MADRID, Feb. 5 (EUROPA PRESS) –
Researchers have discovered a mechanism that could explain why COVID-19 patients lose their sense of smell.
Published online in the journal Cell, the new study finds that infection indirectly reduces the action of olfactory receptors (OR), proteins located on the surface of nerve cells in the nose that detect molecules associated with odours. .
Led by researchers at New York University Grossman School of Medicine and Columbia University, the new study may also shed light on the effects of COVID-19 on other types of brain cells and on other effects persistent neurological symptoms of COVID-19 such as “brain fog,” headaches, and depression.
The experiments showed that the presence of the virus near nerve cells (neurons) in the olfactory tissue triggered a surge of immune cells, microglia and T cells, which detect and counter infection.

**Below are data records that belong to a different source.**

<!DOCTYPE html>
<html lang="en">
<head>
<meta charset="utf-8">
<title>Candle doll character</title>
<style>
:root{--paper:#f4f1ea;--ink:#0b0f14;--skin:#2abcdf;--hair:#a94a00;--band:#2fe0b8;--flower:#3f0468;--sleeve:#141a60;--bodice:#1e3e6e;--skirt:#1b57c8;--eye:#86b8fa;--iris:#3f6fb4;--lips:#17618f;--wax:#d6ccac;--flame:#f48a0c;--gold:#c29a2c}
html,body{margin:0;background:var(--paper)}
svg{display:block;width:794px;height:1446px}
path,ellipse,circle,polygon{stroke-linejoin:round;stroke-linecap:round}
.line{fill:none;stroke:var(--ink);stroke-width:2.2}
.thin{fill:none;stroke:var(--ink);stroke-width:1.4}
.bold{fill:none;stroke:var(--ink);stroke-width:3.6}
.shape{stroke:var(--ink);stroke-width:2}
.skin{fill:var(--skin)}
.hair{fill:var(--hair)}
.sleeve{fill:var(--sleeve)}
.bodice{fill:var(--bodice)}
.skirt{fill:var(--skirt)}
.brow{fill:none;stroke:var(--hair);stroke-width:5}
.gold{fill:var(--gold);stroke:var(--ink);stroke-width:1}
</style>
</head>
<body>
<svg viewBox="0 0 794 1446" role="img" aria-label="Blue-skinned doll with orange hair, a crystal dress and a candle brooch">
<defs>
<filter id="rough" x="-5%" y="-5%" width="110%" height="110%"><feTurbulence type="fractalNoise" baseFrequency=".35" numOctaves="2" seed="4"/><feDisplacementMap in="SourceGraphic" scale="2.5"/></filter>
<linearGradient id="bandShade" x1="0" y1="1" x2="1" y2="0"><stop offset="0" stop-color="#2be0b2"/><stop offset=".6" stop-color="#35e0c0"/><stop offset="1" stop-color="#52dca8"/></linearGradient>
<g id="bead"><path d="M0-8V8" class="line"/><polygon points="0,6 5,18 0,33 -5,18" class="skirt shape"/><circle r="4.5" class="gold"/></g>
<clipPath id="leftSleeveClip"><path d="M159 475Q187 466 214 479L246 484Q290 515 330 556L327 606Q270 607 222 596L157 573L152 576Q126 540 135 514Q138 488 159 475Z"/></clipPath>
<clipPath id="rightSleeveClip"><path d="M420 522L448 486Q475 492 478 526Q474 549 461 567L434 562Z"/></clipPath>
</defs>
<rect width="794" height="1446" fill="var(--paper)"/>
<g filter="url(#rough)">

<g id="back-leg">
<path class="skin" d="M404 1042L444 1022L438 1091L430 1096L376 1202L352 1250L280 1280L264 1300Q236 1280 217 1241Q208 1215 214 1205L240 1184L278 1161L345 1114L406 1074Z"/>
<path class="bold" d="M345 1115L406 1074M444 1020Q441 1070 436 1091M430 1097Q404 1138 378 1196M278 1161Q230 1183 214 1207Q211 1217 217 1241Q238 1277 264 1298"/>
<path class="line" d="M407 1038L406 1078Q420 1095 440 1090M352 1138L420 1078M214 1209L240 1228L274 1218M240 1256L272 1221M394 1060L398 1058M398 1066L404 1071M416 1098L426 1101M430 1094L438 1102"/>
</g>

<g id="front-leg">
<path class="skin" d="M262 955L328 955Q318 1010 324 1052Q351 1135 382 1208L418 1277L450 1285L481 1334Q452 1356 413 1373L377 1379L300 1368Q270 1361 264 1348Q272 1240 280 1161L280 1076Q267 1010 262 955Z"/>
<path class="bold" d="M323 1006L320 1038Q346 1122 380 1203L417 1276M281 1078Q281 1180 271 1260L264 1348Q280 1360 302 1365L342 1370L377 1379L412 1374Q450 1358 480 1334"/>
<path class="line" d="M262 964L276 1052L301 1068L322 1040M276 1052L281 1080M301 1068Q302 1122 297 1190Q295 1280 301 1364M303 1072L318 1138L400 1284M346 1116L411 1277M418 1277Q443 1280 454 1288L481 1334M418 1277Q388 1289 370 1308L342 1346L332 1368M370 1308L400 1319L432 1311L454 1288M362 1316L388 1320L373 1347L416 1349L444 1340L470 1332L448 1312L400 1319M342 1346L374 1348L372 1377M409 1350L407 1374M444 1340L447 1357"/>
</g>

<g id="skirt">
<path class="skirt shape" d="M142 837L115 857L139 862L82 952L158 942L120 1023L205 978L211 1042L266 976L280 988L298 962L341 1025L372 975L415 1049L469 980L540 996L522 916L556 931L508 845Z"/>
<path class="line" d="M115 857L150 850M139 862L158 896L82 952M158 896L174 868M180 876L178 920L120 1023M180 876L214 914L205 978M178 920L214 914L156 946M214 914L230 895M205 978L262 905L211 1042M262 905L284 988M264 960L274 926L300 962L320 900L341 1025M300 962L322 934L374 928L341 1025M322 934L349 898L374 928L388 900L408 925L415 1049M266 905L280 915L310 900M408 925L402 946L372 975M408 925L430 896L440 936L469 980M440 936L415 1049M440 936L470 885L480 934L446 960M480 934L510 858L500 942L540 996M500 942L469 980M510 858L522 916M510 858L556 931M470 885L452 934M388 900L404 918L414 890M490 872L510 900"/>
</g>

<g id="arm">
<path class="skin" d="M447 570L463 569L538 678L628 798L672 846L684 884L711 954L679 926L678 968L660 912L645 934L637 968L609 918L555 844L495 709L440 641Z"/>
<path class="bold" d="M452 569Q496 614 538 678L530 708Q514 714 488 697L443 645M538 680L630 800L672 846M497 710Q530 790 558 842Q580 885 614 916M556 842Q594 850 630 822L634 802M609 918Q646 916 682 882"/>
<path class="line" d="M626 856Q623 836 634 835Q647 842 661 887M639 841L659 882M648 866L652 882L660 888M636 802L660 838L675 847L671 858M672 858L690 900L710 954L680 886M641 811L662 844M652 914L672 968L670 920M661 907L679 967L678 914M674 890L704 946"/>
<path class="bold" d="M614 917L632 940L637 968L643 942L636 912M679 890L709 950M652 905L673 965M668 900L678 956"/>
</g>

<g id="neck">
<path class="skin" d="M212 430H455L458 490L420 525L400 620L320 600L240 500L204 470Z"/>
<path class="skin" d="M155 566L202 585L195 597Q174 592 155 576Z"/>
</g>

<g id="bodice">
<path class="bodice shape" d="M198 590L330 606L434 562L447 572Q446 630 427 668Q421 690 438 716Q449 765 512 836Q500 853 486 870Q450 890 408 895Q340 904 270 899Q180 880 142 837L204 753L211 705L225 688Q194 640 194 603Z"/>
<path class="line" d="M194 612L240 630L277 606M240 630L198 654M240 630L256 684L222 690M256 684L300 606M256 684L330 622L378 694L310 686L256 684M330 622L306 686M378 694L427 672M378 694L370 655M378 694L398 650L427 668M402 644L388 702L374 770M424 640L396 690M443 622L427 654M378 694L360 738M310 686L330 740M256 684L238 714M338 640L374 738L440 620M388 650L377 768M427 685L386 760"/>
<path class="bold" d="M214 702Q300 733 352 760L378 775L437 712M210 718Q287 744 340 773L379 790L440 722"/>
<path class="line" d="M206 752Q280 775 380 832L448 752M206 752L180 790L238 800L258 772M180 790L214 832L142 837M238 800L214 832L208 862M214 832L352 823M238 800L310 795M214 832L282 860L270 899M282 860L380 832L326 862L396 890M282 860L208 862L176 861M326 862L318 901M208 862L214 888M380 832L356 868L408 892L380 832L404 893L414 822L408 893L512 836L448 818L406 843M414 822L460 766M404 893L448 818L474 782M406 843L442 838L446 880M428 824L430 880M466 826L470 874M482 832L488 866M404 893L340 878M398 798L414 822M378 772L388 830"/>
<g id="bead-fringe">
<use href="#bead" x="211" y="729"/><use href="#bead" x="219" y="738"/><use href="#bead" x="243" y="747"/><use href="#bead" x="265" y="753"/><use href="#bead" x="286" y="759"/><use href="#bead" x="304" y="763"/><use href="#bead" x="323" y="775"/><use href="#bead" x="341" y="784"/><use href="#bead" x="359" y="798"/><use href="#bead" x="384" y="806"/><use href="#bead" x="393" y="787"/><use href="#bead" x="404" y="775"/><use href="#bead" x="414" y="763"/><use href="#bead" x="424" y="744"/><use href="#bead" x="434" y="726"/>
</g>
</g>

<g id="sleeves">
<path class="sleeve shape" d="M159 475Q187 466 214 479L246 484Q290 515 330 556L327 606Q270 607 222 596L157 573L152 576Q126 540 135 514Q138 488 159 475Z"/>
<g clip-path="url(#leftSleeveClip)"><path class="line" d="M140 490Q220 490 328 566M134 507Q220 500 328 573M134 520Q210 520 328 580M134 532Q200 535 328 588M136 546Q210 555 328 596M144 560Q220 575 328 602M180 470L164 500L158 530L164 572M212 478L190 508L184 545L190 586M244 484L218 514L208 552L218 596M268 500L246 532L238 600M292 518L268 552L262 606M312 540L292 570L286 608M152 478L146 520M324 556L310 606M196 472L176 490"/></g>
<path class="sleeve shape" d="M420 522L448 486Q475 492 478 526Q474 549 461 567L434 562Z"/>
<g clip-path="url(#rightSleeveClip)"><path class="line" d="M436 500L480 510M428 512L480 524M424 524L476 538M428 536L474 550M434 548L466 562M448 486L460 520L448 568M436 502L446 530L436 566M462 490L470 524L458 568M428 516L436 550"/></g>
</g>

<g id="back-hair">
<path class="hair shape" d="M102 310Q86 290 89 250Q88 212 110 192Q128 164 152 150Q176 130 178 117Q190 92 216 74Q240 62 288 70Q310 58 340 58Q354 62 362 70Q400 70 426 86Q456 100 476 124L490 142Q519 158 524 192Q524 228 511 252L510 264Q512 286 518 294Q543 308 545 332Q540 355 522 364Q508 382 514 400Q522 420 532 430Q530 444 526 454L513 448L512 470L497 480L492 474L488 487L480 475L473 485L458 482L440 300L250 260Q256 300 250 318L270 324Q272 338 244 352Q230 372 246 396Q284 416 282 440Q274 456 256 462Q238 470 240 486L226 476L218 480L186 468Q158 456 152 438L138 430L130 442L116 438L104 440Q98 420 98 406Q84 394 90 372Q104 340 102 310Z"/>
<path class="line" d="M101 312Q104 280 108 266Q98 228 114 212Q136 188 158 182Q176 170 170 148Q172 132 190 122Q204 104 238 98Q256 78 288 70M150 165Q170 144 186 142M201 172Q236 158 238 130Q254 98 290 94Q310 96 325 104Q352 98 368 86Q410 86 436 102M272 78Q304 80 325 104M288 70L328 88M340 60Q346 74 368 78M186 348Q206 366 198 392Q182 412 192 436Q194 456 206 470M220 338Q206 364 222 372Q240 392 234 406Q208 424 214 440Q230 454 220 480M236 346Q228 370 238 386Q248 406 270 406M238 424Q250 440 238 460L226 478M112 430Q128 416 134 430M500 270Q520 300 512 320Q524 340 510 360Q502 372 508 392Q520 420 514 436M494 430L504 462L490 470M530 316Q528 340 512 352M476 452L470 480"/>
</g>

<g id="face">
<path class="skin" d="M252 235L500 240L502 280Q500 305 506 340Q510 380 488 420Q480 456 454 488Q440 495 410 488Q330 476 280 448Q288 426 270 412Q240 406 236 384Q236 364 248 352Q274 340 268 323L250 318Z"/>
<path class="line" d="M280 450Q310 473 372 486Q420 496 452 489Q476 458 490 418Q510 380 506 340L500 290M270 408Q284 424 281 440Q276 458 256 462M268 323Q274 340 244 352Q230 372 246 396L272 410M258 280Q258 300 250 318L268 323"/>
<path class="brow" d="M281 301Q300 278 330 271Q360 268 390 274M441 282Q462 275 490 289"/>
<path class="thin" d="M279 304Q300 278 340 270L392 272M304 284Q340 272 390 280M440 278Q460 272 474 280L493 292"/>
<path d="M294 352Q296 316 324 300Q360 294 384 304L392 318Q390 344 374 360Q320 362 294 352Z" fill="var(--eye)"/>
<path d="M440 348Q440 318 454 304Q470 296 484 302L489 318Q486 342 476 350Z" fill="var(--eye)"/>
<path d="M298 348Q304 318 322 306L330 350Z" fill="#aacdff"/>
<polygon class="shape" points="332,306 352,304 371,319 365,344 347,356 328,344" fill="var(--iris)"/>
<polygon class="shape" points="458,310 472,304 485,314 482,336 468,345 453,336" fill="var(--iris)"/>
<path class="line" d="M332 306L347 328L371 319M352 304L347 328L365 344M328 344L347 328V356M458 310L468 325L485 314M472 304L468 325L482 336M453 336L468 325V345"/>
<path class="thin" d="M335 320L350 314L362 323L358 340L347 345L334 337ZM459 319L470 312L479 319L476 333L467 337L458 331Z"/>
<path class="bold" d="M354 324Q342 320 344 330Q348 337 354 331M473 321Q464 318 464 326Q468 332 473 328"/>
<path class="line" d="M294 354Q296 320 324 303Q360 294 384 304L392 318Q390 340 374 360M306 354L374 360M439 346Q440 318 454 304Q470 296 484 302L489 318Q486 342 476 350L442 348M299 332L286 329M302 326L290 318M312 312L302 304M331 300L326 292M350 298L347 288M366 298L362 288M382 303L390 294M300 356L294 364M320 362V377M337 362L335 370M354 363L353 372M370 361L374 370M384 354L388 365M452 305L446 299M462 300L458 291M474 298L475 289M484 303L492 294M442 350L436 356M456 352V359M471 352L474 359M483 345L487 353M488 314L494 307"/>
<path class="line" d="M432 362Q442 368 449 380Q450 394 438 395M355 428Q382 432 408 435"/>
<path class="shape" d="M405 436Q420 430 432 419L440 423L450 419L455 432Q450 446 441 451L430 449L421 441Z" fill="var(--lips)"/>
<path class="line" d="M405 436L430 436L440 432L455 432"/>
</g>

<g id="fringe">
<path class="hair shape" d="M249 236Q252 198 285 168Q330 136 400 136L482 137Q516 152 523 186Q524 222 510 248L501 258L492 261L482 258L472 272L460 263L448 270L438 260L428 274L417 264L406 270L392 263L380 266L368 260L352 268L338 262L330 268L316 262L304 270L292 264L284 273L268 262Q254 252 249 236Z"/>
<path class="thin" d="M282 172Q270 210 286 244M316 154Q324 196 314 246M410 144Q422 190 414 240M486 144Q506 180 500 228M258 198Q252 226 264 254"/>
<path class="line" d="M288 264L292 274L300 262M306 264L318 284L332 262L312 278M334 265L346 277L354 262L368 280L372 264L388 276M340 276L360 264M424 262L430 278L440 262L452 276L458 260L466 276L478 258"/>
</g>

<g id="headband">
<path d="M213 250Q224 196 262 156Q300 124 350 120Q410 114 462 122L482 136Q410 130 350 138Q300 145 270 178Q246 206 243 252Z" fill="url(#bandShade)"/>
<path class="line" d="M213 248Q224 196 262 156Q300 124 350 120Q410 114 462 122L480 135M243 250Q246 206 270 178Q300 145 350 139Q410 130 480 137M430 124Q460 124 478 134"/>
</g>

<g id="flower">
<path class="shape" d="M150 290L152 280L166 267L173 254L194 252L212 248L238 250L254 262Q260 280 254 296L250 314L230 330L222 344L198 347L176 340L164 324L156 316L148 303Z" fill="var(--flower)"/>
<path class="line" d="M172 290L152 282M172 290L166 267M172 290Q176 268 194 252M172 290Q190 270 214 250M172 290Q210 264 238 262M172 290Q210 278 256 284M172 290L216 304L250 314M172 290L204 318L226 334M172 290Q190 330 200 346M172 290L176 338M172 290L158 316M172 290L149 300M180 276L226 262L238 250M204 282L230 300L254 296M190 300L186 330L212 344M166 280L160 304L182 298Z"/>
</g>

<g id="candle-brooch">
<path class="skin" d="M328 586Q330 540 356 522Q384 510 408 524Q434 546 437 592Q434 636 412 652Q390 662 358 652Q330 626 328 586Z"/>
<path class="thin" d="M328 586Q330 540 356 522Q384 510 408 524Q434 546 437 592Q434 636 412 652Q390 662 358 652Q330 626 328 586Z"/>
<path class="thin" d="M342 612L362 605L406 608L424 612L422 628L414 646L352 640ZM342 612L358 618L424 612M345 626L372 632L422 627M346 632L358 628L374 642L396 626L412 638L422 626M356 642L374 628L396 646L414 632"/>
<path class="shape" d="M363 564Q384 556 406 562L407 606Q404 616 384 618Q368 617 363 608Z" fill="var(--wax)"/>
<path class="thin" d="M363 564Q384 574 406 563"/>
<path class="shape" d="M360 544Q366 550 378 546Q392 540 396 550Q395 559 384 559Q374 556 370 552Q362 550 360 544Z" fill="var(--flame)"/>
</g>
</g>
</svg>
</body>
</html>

These cells release proteins called cytokines that modify the genetic activity of olfactory nerve cells, even though the virus cannot infect them, the study authors say.
While immune cell activity would dissipate rapidly in other scenarios, in the brain, the team theorizes, immune signaling persists in a way that reduces the activity of genes needed to build olfactory receptors.
“Our findings provide the first mechanistic explanation for smell loss in COVID-19 and how this may underlie the long-standing biology of COVID-19,” said co-author Benjamin tenOever, a professor in the Department of Microbiology at NYU Langone Health. The work, added to another study by tenOever’s group, also suggests how the pandemic virus, which infects less than 1% of cells in the human body, can cause such severe damage to so many organs.”
According to the researchers, a unique symptom of COVID-19 infection is loss of smell without the nasal congestion seen in other infections such as the common cold.
In most cases, the loss of smell lasts only a few weeks, but in more than 12 percent of COVID-19 patients, olfactory dysfunction persists in the form of continued reduction in the ability to smell (hyposmia) or changes in the way the person perceives the same odor (parosmia).
To better understand COVID-19-induced loss of smell, the current authors explored the molecular consequences of SARS-CoV-2 infection in golden hamsters and in olfactory tissue taken from 23 human autopsies. Hamsters represent a good model, as they are mammals that rely more on the sense of smell than humans and are more susceptible to nasal passage infection.
The study results build on the discovery, made over many years, that the process that turns genes on involves complex three-dimensional relationships, in which sections of DNA become more or less accessible to gene-reading machinery. of the cell based on key signals, and in which some DNA strands form loops to form long-range interactions that allow stable readout of genes.
Some genes operate in chromatin “compartments” – protein complexes that house genes – that are open and active, while others are compacted and closed, as part of the “nuclear architecture.”
In the study, experiments confirmed that SARS-CoV-2 infection, and the immune reaction to it, decreases the ability of DNA strands in chromosomes that influence the formation of the olfactory receptor building to be open. and active, and to loop to activate gene expression.
In both hamster and human olfactory neuronal tissue, the research team detected a persistent and widespread downregulation of olfactory receptor construction.
Other work published by these authors suggests that olfactory neurons are connected to sensitive brain regions, and that ongoing immune cell reactions in the nasal cavity could influence emotions, and the ability to think clearly (cognition), which consistent with the long COVID.
Experiments conducted in hamsters and recorded over time revealed that receptor downregulation of olfactory neurons persisted after short-term changes that might affect the sense of smell had naturally recovered.
The authors state that this suggests that COVID-19 causes a more long-lasting disruption in chromosomal regulation of gene expression, representing a form of “nuclear memory” that could prevent restoration of OR transcription even after infection. elimination of SARS-CoV-2.
“The finding that the sense of smell depends on ‘fragile’ genomic interactions between chromosomes has important implications,” says tenOever.
“If olfactory gene expression ceases every time the immune system responds in certain ways that disrupt interchromosomal contacts, then the lost sense of smell could act like the ‘canary in the coal mine,’ providing any early signals that the COVID-19 virus is damaging brain tissue before other symptoms occur, and suggesting new ways to treat it,” he adds.
In a next step, the team is studying whether treating long-COVID hamsters with steroids can curb damaging immune reactions (inflammation) to protect nuclear architecture.